Professor Steven French
Dr Wendy Parker
About the journal
For over fifty years, The British Journal for the Philosophy of Science has published innovative and thought-provoking work in the philosophy of science, opening up new directions in the field and shedding new light on well-known issues.Find out more
Highlights and Features
Increased Impact Factor: 1.738
The latest Journal Citation Reports® have revealed that The British Journal for the Philosophy of Science’s latest Impact Factor has risen to 1.738. It is now ranked first among those journals specifically pertaining to the philosophy of science. To celebrate this increase we have made a selection of the most cited articles from the journal free to read online.
Philosophy of psychology and cognitive science
Psychological theorizing overlaps with philosophical discourse at many points, and has also produced a host of concepts, methods, and models that shed new light on some of philosophy’s old problems. This combination has made it one of the most fertile sources of material for philosophers of science. In this free thematic issue, we have assembled a set of papers that have contributed to the philosophy of psychology and the wider field of cognitive science.
Prizes and Awards
The 2016 Popper Prize has been awarded jointly to Elizabeth Irvine and Eran Tal
Eleanor Knox (King's College London) has been awarded the James T. Cushing Memorial Prize in History and Philosophy of Physics for her BJPS article 'Newtonian Spacetime Structure in Light of the Equivalence Principle'.
The life of culture
Sometimes culture seems to have a life of its own. You hear a pop song a few times and suddenly find yourself humming the tune, or you unthinkingly adopt the vocabulary of friends. Could it be that culture is composed entirely of memes and that, like viruses, they are adapted to enter our body and coerce it to make copies before finding a new host to parasitize?
Image: Roko naktys by Zoi Koraki
Inferring the unconfirmed: the no alternatives argument
Sherlock Holmes describes a crucial part of his method of solving detective cases as “when you have eliminated the impossible, whatever remains, however improbable, must be the truth.” But do scientists use ‘no alternatives arguments’ of the kind described above? Is it justified to infer a theory’s truth from the observation that no other acceptable theory is known?

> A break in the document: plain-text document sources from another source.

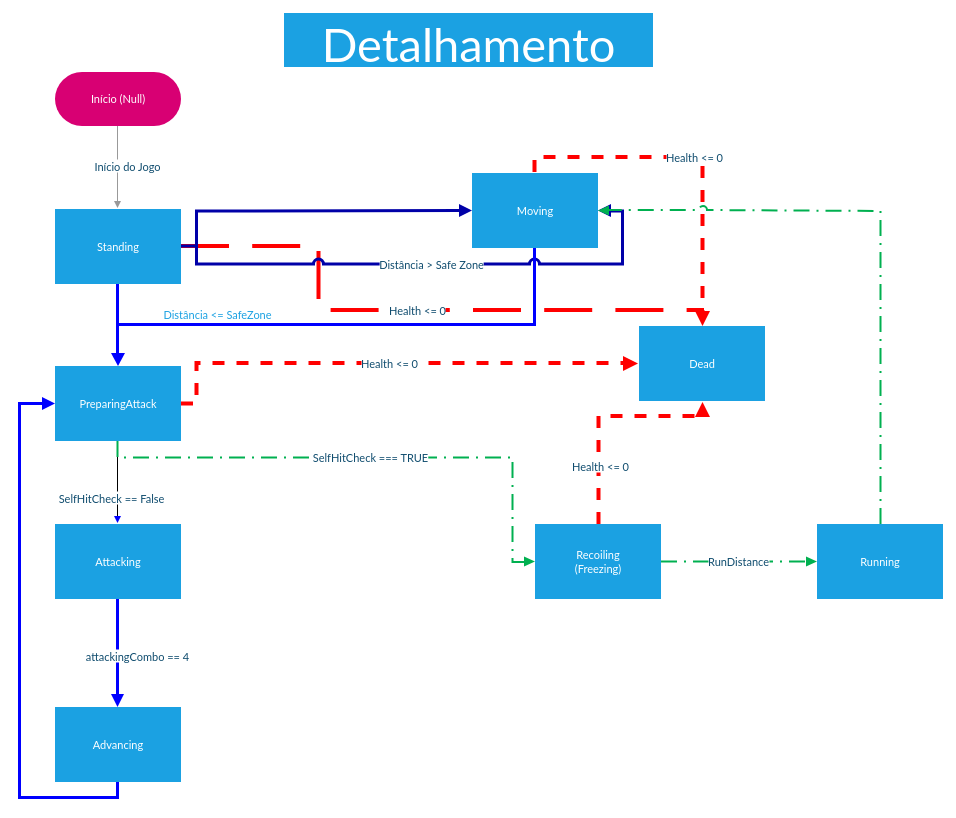
<!DOCTYPE html>
<html lang="pt">
<head>
<meta charset="utf-8">
<title>Detalhamento</title>
<style>
:root {
  --node: #1ba1e2;
  --start: #d80073;
  --label: #0f4c6e;
  --blue: #0000ff;
  --navy: #0000a8;
  --red: #ff0000;
  --green: #00b050;
  --grey: #999999;
  --paper: #ffffff;
}
* { box-sizing: border-box; }
html, body { margin: 0; }
body { background: var(--paper); }
.diagram {
  position: relative;
  width: 956px;
  height: 818px;
  overflow: hidden;
  background: var(--paper);
  font-family: Lato, "Open Sans", sans-serif;
  font-size: 11px;
  line-height: 14px;
}
.title {
  position: absolute;
  left: 284px; top: 13px;
  width: 369px; height: 54px;
  margin: 0;
  padding-top: 8px;
  display: flex;
  align-items: center;
  justify-content: center;
  background: var(--node);
  color: var(--paper);
  font-size: 47px;
  font-weight: 400;
  line-height: 54px;
}
.connectors { position: absolute; left: 0; top: 0; }
.connectors path { fill: none; }
.state {
  position: absolute;
  width: 126px; height: 75px;
  display: flex;
  align-items: center;
  justify-content: center;
  text-align: center;
  background: var(--node);
  color: var(--paper);
}
.start { height: 54px; border-radius: 27px; background: var(--start); }
.label {
  position: absolute;
  transform: translate(-50%, -50%);
  background: var(--paper);
  color: var(--label);
  white-space: nowrap;
  line-height: 13px;
}
.label.plain { background: none; }
.label.light { color: var(--node); }
.solid { stroke: var(--blue); stroke-width: 3; }
.safe { stroke: var(--navy); stroke-width: 3; }
.death { stroke: var(--red); stroke-width: 4; stroke-dasharray: 12 12; }
.death.long { stroke-dasharray: 48 23.2; }
.flee { stroke: var(--green); stroke-width: 2; stroke-dasharray: 16 7 2 7; }
.thin { stroke-width: 1; }
.head-blue { fill: var(--blue); }
.head-navy { fill: var(--navy); }
.head-red { fill: var(--red); }
.head-green { fill: var(--green); }
.head-grey { fill: var(--grey); }
</style>
</head>
<body>
<main class="diagram">
  <h1 class="title">Detalhamento</h1>

  <svg class="connectors" width="956" height="818" viewBox="0 0 956 818" aria-hidden="true">
    <g id="game-start">
      <path class="thin" stroke="#999999" d="M117.5 126V202"/>
      <polygon class="head-grey" points="114,201 121,201 117.5,208"/>
    </g>
    <g id="health-zero">
      <path class="death long" d="M181 246H318.5V310H702V314"/>
      <path class="death" d="M534.5 172V157H702.5V314"/>
      <polygon class="head-red" points="695,311 710,311 702.5,326"/>
      <path class="death" d="M181 403.5H196.5V363H626"/>
      <polygon class="head-red" points="623,356 623,371 638,363.5"/>
      <path class="death" d="M598.5 524V416H702"/>
      <polygon class="head-red" points="695,417 710,417 702.5,402"/>
    </g>
    <g id="safe-zone">
      <path class="safe" d="M181 246H196.5V211L461 210.5"/>
      <polygon class="head-navy" points="459,204 459,217 472,210.5"/>
      <path class="safe" d="M196.5 246V264H313.5a5 5 0 0 1 10 0H529.5a5 5 0 0 1 10 0H622.5V211H609"/>
      <polygon class="head-navy" points="611,204 611,217 598,210.5"/>
    </g>
    <g id="attack-cycle">
      <path class="solid" d="M534.5 248V324.5H118"/>
      <path class="solid" d="M117.5 284V355"/>
      <polygon class="head-blue" points="111,353 125,353 118,366"/>
      <path class="thin" stroke="#000000" d="M117.5 457V517"/>
      <polygon class="head-blue" points="114,516 121,516 117.5,523"/>
      <path class="solid" d="M117.5 599V696"/>
      <polygon class="head-blue" points="111,694 124,694 117.5,707"/>
      <path class="solid" d="M117.5 782V797.5H19.5V403.5H44"/>
      <polygon class="head-blue" points="42,397 42,410 55,403.5"/>
    </g>
    <g id="flee-route">
      <path class="flee" d="M117.5 441V457.5H512.5V562H526"/>
      <polygon class="head-green" points="524,556.5 524,566.5 535,561.5"/>
      <path class="flee" d="M661 561.5H808"/>
      <polygon class="head-green" points="806,556.5 806,566.5 817,561.5"/>
      <path class="flee" d="M880.5 524V211L707 210a4 4 0 0 0 -8 0H608"/>
      <polygon class="head-green" points="609,205.5 609,215.5 598,210.5"/>
    </g>
  </svg>

  <div class="state start" style="left:55px;top:72px">Início (Null)</div>
  <div class="state" style="left:55px;top:209px">Standing</div>
  <div class="state" style="left:472px;top:173px">Moving</div>
  <div class="state" style="left:639px;top:326px">Dead</div>
  <div class="state" style="left:55px;top:366px">PreparingAttack</div>
  <div class="state" style="left:55px;top:524px">Attacking</div>
  <div class="state" style="left:535px;top:524px">Recoiling<br>(Freezing)</div>
  <div class="state" style="left:817px;top:524px">Running</div>
  <div class="state" style="left:55px;top:707px">Advancing</div>

  <span class="label" style="left:127.5px;top:166px">Início do Jogo</span>
  <span class="label" style="left:694.5px;top:157px">Health &lt;= 0</span>
  <span class="label" style="left:431.5px;top:264px">Distância &gt; Safe Zone</span>
  <span class="label" style="left:417.5px;top:310px">Health &lt;= 0</span>
  <span class="label plain light" style="left:217.5px;top:314px">Distância &lt;= SafeZone</span>
  <span class="label" style="left:389.5px;top:363px">Health &lt;= 0</span>
  <span class="label" style="left:370.5px;top:457px">SelfHitCheck === TRUE</span>
  <span class="label" style="left:600.5px;top:466px">Health &lt;= 0</span>
  <span class="label" style="left:111.5px;top:498px">SelfHitCheck == False</span>
  <span class="label" style="left:738.5px;top:561px">RunDistance</span>
  <span class="label" style="left:137.5px;top:656px">attackingCombo == 4</span>
</main>
</body>
</html>
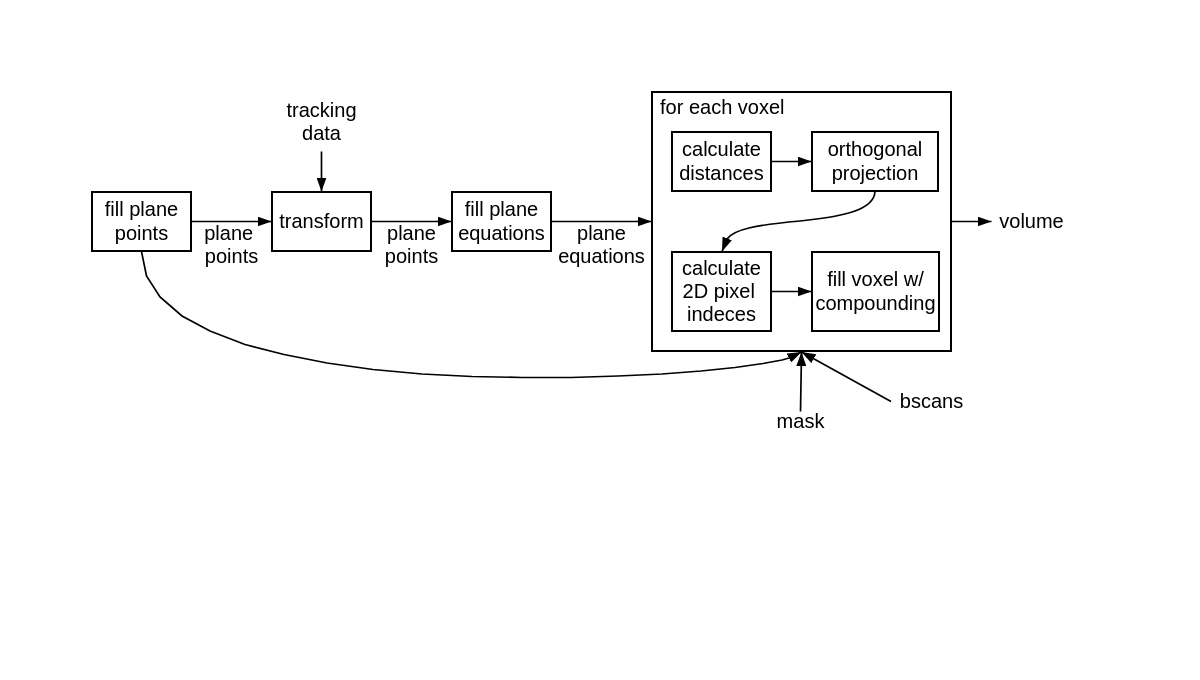
<!DOCTYPE html>
<html lang="en">
<head>
<meta charset="utf-8">
<title>Voxel reconstruction pipeline</title>
<style>
:root { --ink: #000; --paper: #fff; }
* { box-sizing: border-box; }
html, body { margin: 0; }
body { background: var(--paper); overflow: hidden; }
.diagram {
  position: relative;
  width: 1200px;
  height: 680px;
  overflow: hidden;
  background: var(--paper);
  color: var(--ink);
  font: 20px/23.3px "Liberation Sans", Arial, sans-serif;
}
.node, .label, .loop {
  position: absolute;
  left: var(--x);
  top: var(--y);
}
.node, .loop { border: 2px solid var(--ink); }
.node {
  display: flex;
  align-items: center;
  justify-content: center;
  width: var(--w, 101px);
  height: var(--h, 61px);
  text-align: center;
  white-space: nowrap;
}
.loop { width: 301px; height: 261px; }
.loop-title { position: absolute; left: 660px; top: 96px; }
.label {
  transform: translate(-50%, -50%);
  text-align: center;
  white-space: nowrap;
}
.connectors { position: absolute; inset: 0; }
.connectors path {
  fill: none;
  stroke: var(--ink);
  stroke-width: 1.7;
}
.connectors .arrowhead { fill: var(--ink); stroke: none; }
</style>
</head>
<body>
<main class="diagram">
  <section class="loop" style="--x:651px;--y:91px" aria-label="for each voxel"></section>
  <div class="loop-title">for each voxel</div>

  <div class="node" style="--x:91px;--y:191px">fill plane<br>points</div>
  <div class="node" style="--x:271px;--y:191px">transform</div>
  <div class="node" style="--x:451px;--y:191px">fill plane<br>equations</div>

  <div class="node" style="--x:671px;--y:131px">calculate<br>distances</div>
  <div class="node" style="--x:811px;--y:131px;--w:128px">orthogonal<br>projection</div>
  <div class="node" style="--x:671px;--y:251px;--h:81px">calculate<br>2D pixel&nbsp;<br>indeces</div>
  <div class="node" style="--x:811px;--y:251px;--w:129px;--h:81px">fill voxel w/<br>compounding</div>

  <div class="label" style="--x:321.5px;--y:122px">tracking<br>data</div>
  <div class="label" style="--x:231.5px;--y:245px">plane&nbsp;<br>points</div>
  <div class="label" style="--x:411.5px;--y:245px">plane<br>points</div>
  <div class="label" style="--x:601.5px;--y:245px">plane<br>equations</div>
  <div class="label" style="--x:1031.5px;--y:222px">volume</div>
  <div class="label" style="--x:800.5px;--y:422px">mask</div>
  <div class="label" style="--x:931.5px;--y:402px">bscans</div>

  <svg class="connectors" width="1200" height="680" viewBox="0 0 1200 680" aria-hidden="true">
    <defs>
      <marker id="arrow" markerUnits="userSpaceOnUse" markerWidth="14" markerHeight="10" refX="14" refY="5" orient="auto">
        <path class="arrowhead" d="M0 0L14 5L0 10Z"/>
      </marker>
    </defs>
    <g marker-end="url(#arrow)">
      <path marker-end="url(#arrow)" d="M192 221.5H271.5"/>
      <path marker-end="url(#arrow)" d="M372 221.5H451.5"/>
      <path marker-end="url(#arrow)" d="M552 221.5H651.5"/>
      <path marker-end="url(#arrow)" d="M952 221.5H991.5"/>
      <path marker-end="url(#arrow)" d="M321.5 151.5V191.5"/>
      <path marker-end="url(#arrow)" d="M772 161.5H811.5"/>
      <path marker-end="url(#arrow)" d="M772 291.5H811.5"/>
      <path marker-end="url(#arrow)" d="M875 191.5C874 211 840 217 800 221C757 225 734 229 727 239L722 251.5"/>
      <path marker-end="url(#arrow)" d="M141.500 251.500L146.500 276L160 297L182 316L210 331L245 344.500L284 354.500L327 363L373 369.500L422 374L472 376.500L522 377.500L571 377.500L618 376L662 374L701 371L735 367.500L763 363.500L782 360L789 358L801.500 352"/>
      <path marker-end="url(#arrow)" d="M800.5 411.5L801.500 352"/>
      <path marker-end="url(#arrow)" d="M891 401.500L801.500 352"/>
    </g>
  </svg>
</main>
</body>
</html>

Philosophy quote quiz
How well do you know the writings of the most influential philosophers? Do you know the difference between sayings from Kant, Nietzsche, and Locke? Take the quiz to see if you can match the quote to the philosopher who said it.
Register to receive table of contents email alerts as soon as new issues of British Journal for the Philosophy of Science are published online.
Recommend to your library
Fill out our simple online form to recommend this journal to your library.
The British Society for the Philosophy of Science
BJPS Review of Books
The Editors are delighted to launch the BJPS Review of Books, the new home for our book reviews.
This blog covers trends in subfields of philosophy of science, current news/science stories, informal conference reports, stories from the world of academic philosophy, and offers advice from an editor’s perspective, and anything else that might take our fancy.